-- DATASET RECORDS --
______

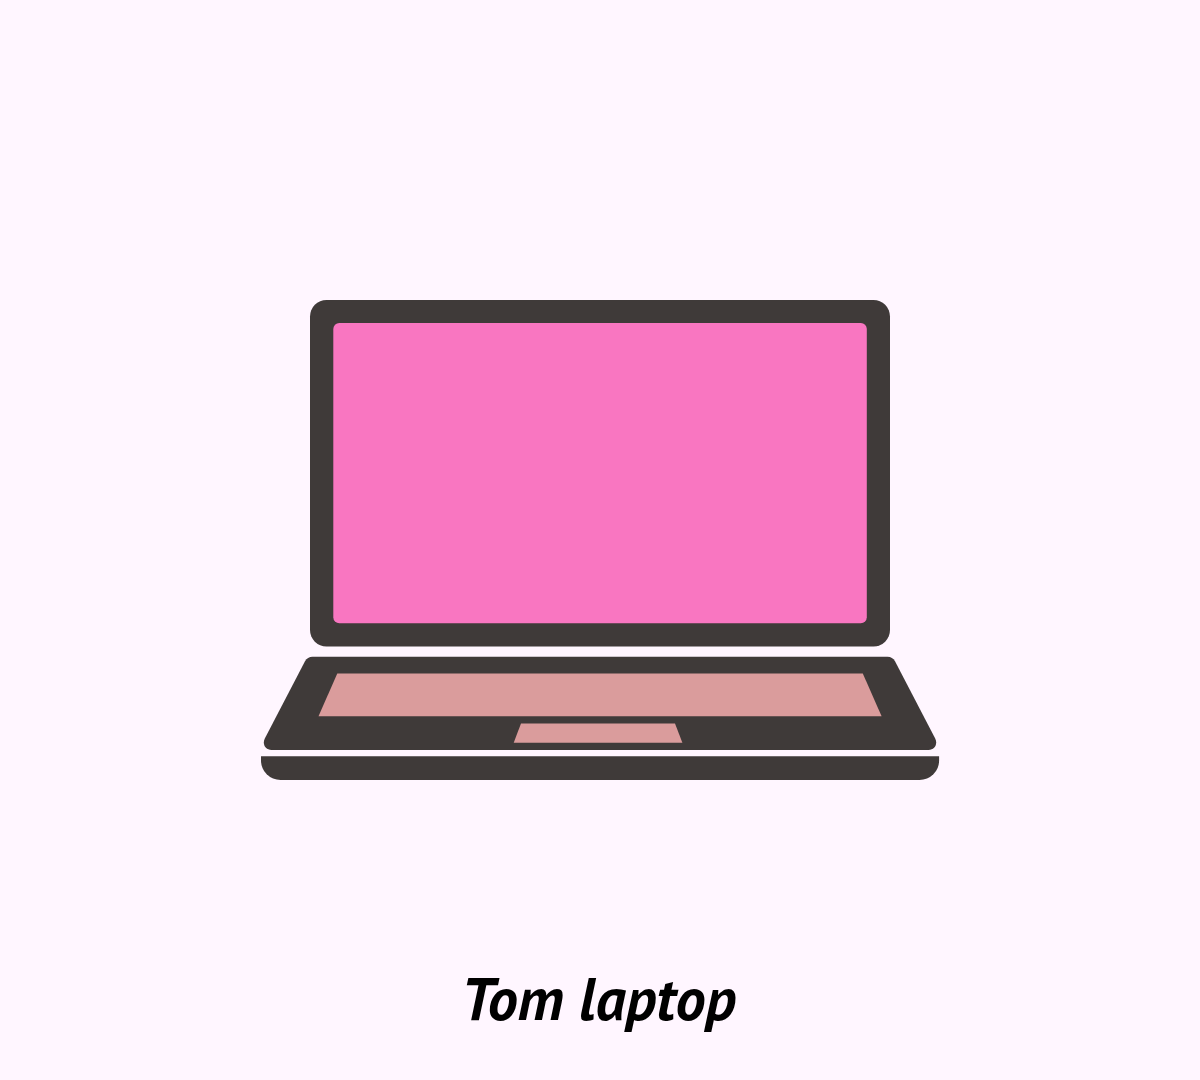
<!DOCTYPE html>
<html lang="en">
<head>
<meta charset="utf-8">
<title>Tom laptop</title>
<link href="https://fonts.googleapis.com/css2?family=PT+Sans:ital,wght@1,700&display=swap" rel="stylesheet">
<style>
  :root {
    --background: #fff6ff;
    --casing: #3f3a39;
    --screen: #f976c1;
    --keys: #da9c9c;
    --ink: #000000;
  }
  html, body { margin: 0; padding: 0; overflow: hidden; background: var(--background); }
  .poster { display: block; width: 1200px; height: 1080px; }
  .backdrop { fill: var(--background); }
  .casing { fill: var(--casing); }
  .screen { fill: var(--screen); }
  .keys { fill: var(--keys); }
  .caption {
    fill: var(--ink);
    font-family: "PT Sans", sans-serif;
    font-size: 60px;
    font-weight: 700;
    font-style: italic;
  }
</style>
</head>
<body>
<svg class="poster" viewBox="0 0 1200 1080" width="1200" height="1080">
  <rect class="backdrop" width="1200" height="1080"/>
  <g id="laptop" role="img" aria-label="Open laptop with a pink screen">
    <g id="lid">
      <rect class="casing" x="310" y="300" width="580" height="346.5" rx="16.5"/>
      <rect class="screen" x="333.3" y="323" width="533.5" height="300.3" rx="6"/>
    </g>
    <g id="keyboard-deck">
      <path class="casing" d="M312.500 656.700H887.500Q892.500 656.700 895 661.300L935.200 738.500C938 744 934.500 749.900 928.500 749.900H271.500C265.500 749.900 262 744 264.800 738.500L305 661.300Q307.500 656.700 312.500 656.700Z"/>
      <path class="keys" d="M337.300 673.400H862.800L881.600 716.300H318.500Z"/>
      <path class="keys" d="M521 723.400H675L682.400 742.700H513.700Z"/>
    </g>
    <path id="front-edge" class="casing" d="M261 756.200H939.100V760.500A19.600 19.600 0 0 1 919.500 780.100H280.600A19.600 19.600 0 0 1 261 760.500Z"/>
  </g>
  <text class="caption" x="461" y="1020" textLength="275" lengthAdjust="spacingAndGlyphs">Tom laptop</text>
</svg>
</body>
</html>
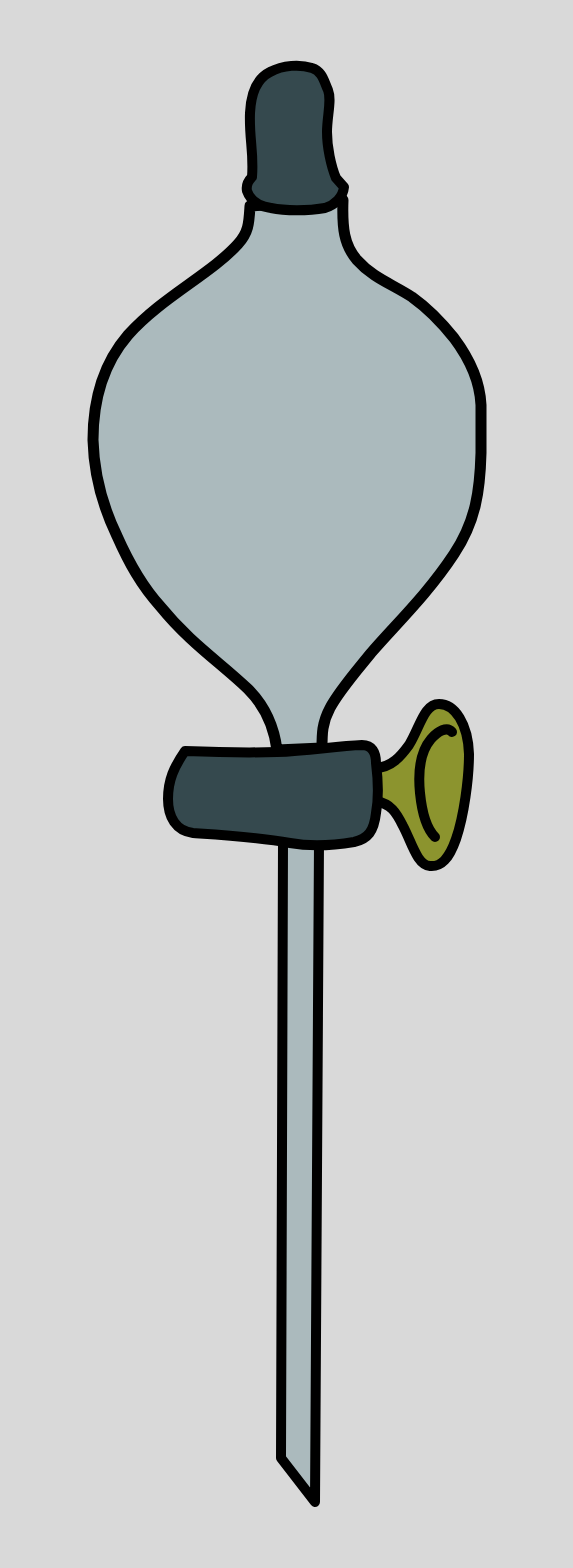
<!DOCTYPE html>
<html lang="en">
<head>
<meta charset="utf-8">
<title>Separating funnel</title>
<style>
:root {
  --backdrop: #d9d9d9;
  --ink: #000;
  --glass: #abbabd;
  --rubber: #35494e;
  --handle: #8c942e;
}
html, body { margin: 0; width: 573px; height: 1568px; overflow: hidden; background: var(--backdrop); }
svg { display: block; }
.outline { stroke: var(--ink); stroke-width: 10; stroke-linecap: round; stroke-linejoin: round; }
.glass { fill: var(--glass); }
.rubber { fill: var(--rubber); }
.handle { fill: var(--handle); }
.line { fill: none; }
</style>
</head>
<body>
<svg width="573" height="1568" viewBox="0 0 573 1568" role="img" aria-label="Separating funnel with stopper and green tap">
  <g class="outline">
    <path id="bulb" class="glass" stroke-width="11" d="M250 206C249 222 249 232 238 244C211 274 162 297 128 335C103 364 93 399 93 440C94 477 103 507 117 536C129 563 141 585 160 606C190 643 221 663 248 689C264 705 274 726 277 750L322 748C322 734 322 723 330 708C339 691 354 674 371 653C395 625 427 595 454 554C476 521 480 490 481 453V405C480 382 469 358 454 338C442 323 426 307 412 297C392 284 373 278 357 260C344 245 342 228 343 200Z"/>
    <path id="stem" class="glass" d="M283 842L281 1458L315 1502L319 842Z"/>
    <g id="stopper" class="rubber">
      <path d="M252 177C254 152 249 139 250 113C251 91 258 78 270 72C283 65 300 64 312 68C322 71 324 81 328 90C332 100 327 116 327 132C327 147 331 166 336 178L344 187C343 197 335 205 325 208C308 211 285 211 271 208C258 206 250 200 247 191C246 186 248 181 252 177Z"/>
    </g>
    <g id="tap">
      <path class="handle" d="M376 768C392 767 401 756 409 745C420 727 424 704 439 704C455 704 468 724 469 754C469 778 464 816 456 839C449 859 441 867 430 866C417 865 412 843 403 826C396 812 391 804 376 801Z"/>
      <path class="line" d="M452 732C447 726 438 731 431 739C420 752 418 773 420 793C422 813 426 828 435 837"/>
    </g>
    <path id="clamp" class="rubber" d="M185 751C211 752 244 753 277 752C308 751 336 746 362 745C372 745 376 752 376 763C378 779 379 797 376 813C374 831 368 839 354 842C336 845 312 847 290 843C258 837 223 835 193 833C176 831 168 817 168 799C168 780 174 767 185 751Z"/>
  </g>
</svg>
</body>
</html>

______

Restate the records above word for word. Skip every picture.

<!DOCTYPE html>
<html lang="en">
<head>
<meta charset="utf-8">
<title>Tom laptop</title>
<link href="https://fonts.googleapis.com/css2?family=PT+Sans:ital,wght@1,700&display=swap" rel="stylesheet">
<style>
  :root {
    --background: #fff6ff;
    --casing: #3f3a39;
    --screen: #f976c1;
    --keys: #da9c9c;
    --ink: #000000;
  }
  html, body { margin: 0; padding: 0; overflow: hidden; background: var(--background); }
  .poster { display: block; width: 1200px; height: 1080px; }
  .backdrop { fill: var(--background); }
  .casing { fill: var(--casing); }
  .screen { fill: var(--screen); }
  .keys { fill: var(--keys); }
  .caption {
    fill: var(--ink);
    font-family: "PT Sans", sans-serif;
    font-size: 60px;
    font-weight: 700;
    font-style: italic;
  }
</style>
</head>
<body>
<svg class="poster" viewBox="0 0 1200 1080" width="1200" height="1080">
  <rect class="backdrop" width="1200" height="1080"/>
  <g id="laptop" role="img" aria-label="Open laptop with a pink screen">
    <g id="lid">
      <rect class="casing" x="310" y="300" width="580" height="346.5" rx="16.5"/>
      <rect class="screen" x="333.3" y="323" width="533.5" height="300.3" rx="6"/>
    </g>
    <g id="keyboard-deck">
      <path class="casing" d="M312.500 656.700H887.500Q892.500 656.700 895 661.300L935.200 738.500C938 744 934.500 749.900 928.500 749.900H271.500C265.500 749.900 262 744 264.800 738.500L305 661.300Q307.500 656.700 312.500 656.700Z"/>
      <path class="keys" d="M337.300 673.400H862.800L881.600 716.300H318.500Z"/>
      <path class="keys" d="M521 723.400H675L682.400 742.700H513.700Z"/>
    </g>
    <path id="front-edge" class="casing" d="M261 756.200H939.100V760.500A19.600 19.600 0 0 1 919.500 780.100H280.600A19.600 19.600 0 0 1 261 760.500Z"/>
  </g>
  <text class="caption" x="461" y="1020" textLength="275" lengthAdjust="spacingAndGlyphs">Tom laptop</text>
</svg>
</body>
</html>
<!DOCTYPE html>
<html lang="en">
<head>
<meta charset="utf-8">
<title>Separating funnel</title>
<style>
:root {
  --backdrop: #d9d9d9;
  --ink: #000;
  --glass: #abbabd;
  --rubber: #35494e;
  --handle: #8c942e;
}
html, body { margin: 0; width: 573px; height: 1568px; overflow: hidden; background: var(--backdrop); }
svg { display: block; }
.outline { stroke: var(--ink); stroke-width: 10; stroke-linecap: round; stroke-linejoin: round; }
.glass { fill: var(--glass); }
.rubber { fill: var(--rubber); }
.handle { fill: var(--handle); }
.line { fill: none; }
</style>
</head>
<body>
<svg width="573" height="1568" viewBox="0 0 573 1568" role="img" aria-label="Separating funnel with stopper and green tap">
  <g class="outline">
    <path id="bulb" class="glass" stroke-width="11" d="M250 206C249 222 249 232 238 244C211 274 162 297 128 335C103 364 93 399 93 440C94 477 103 507 117 536C129 563 141 585 160 606C190 643 221 663 248 689C264 705 274 726 277 750L322 748C322 734 322 723 330 708C339 691 354 674 371 653C395 625 427 595 454 554C476 521 480 490 481 453V405C480 382 469 358 454 338C442 323 426 307 412 297C392 284 373 278 357 260C344 245 342 228 343 200Z"/>
    <path id="stem" class="glass" d="M283 842L281 1458L315 1502L319 842Z"/>
    <g id="stopper" class="rubber">
      <path d="M252 177C254 152 249 139 250 113C251 91 258 78 270 72C283 65 300 64 312 68C322 71 324 81 328 90C332 100 327 116 327 132C327 147 331 166 336 178L344 187C343 197 335 205 325 208C308 211 285 211 271 208C258 206 250 200 247 191C246 186 248 181 252 177Z"/>
    </g>
    <g id="tap">
      <path class="handle" d="M376 768C392 767 401 756 409 745C420 727 424 704 439 704C455 704 468 724 469 754C469 778 464 816 456 839C449 859 441 867 430 866C417 865 412 843 403 826C396 812 391 804 376 801Z"/>
      <path class="line" d="M452 732C447 726 438 731 431 739C420 752 418 773 420 793C422 813 426 828 435 837"/>
    </g>
    <path id="clamp" class="rubber" d="M185 751C211 752 244 753 277 752C308 751 336 746 362 745C372 745 376 752 376 763C378 779 379 797 376 813C374 831 368 839 354 842C336 845 312 847 290 843C258 837 223 835 193 833C176 831 168 817 168 799C168 780 174 767 185 751Z"/>
  </g>
</svg>
</body>
</html>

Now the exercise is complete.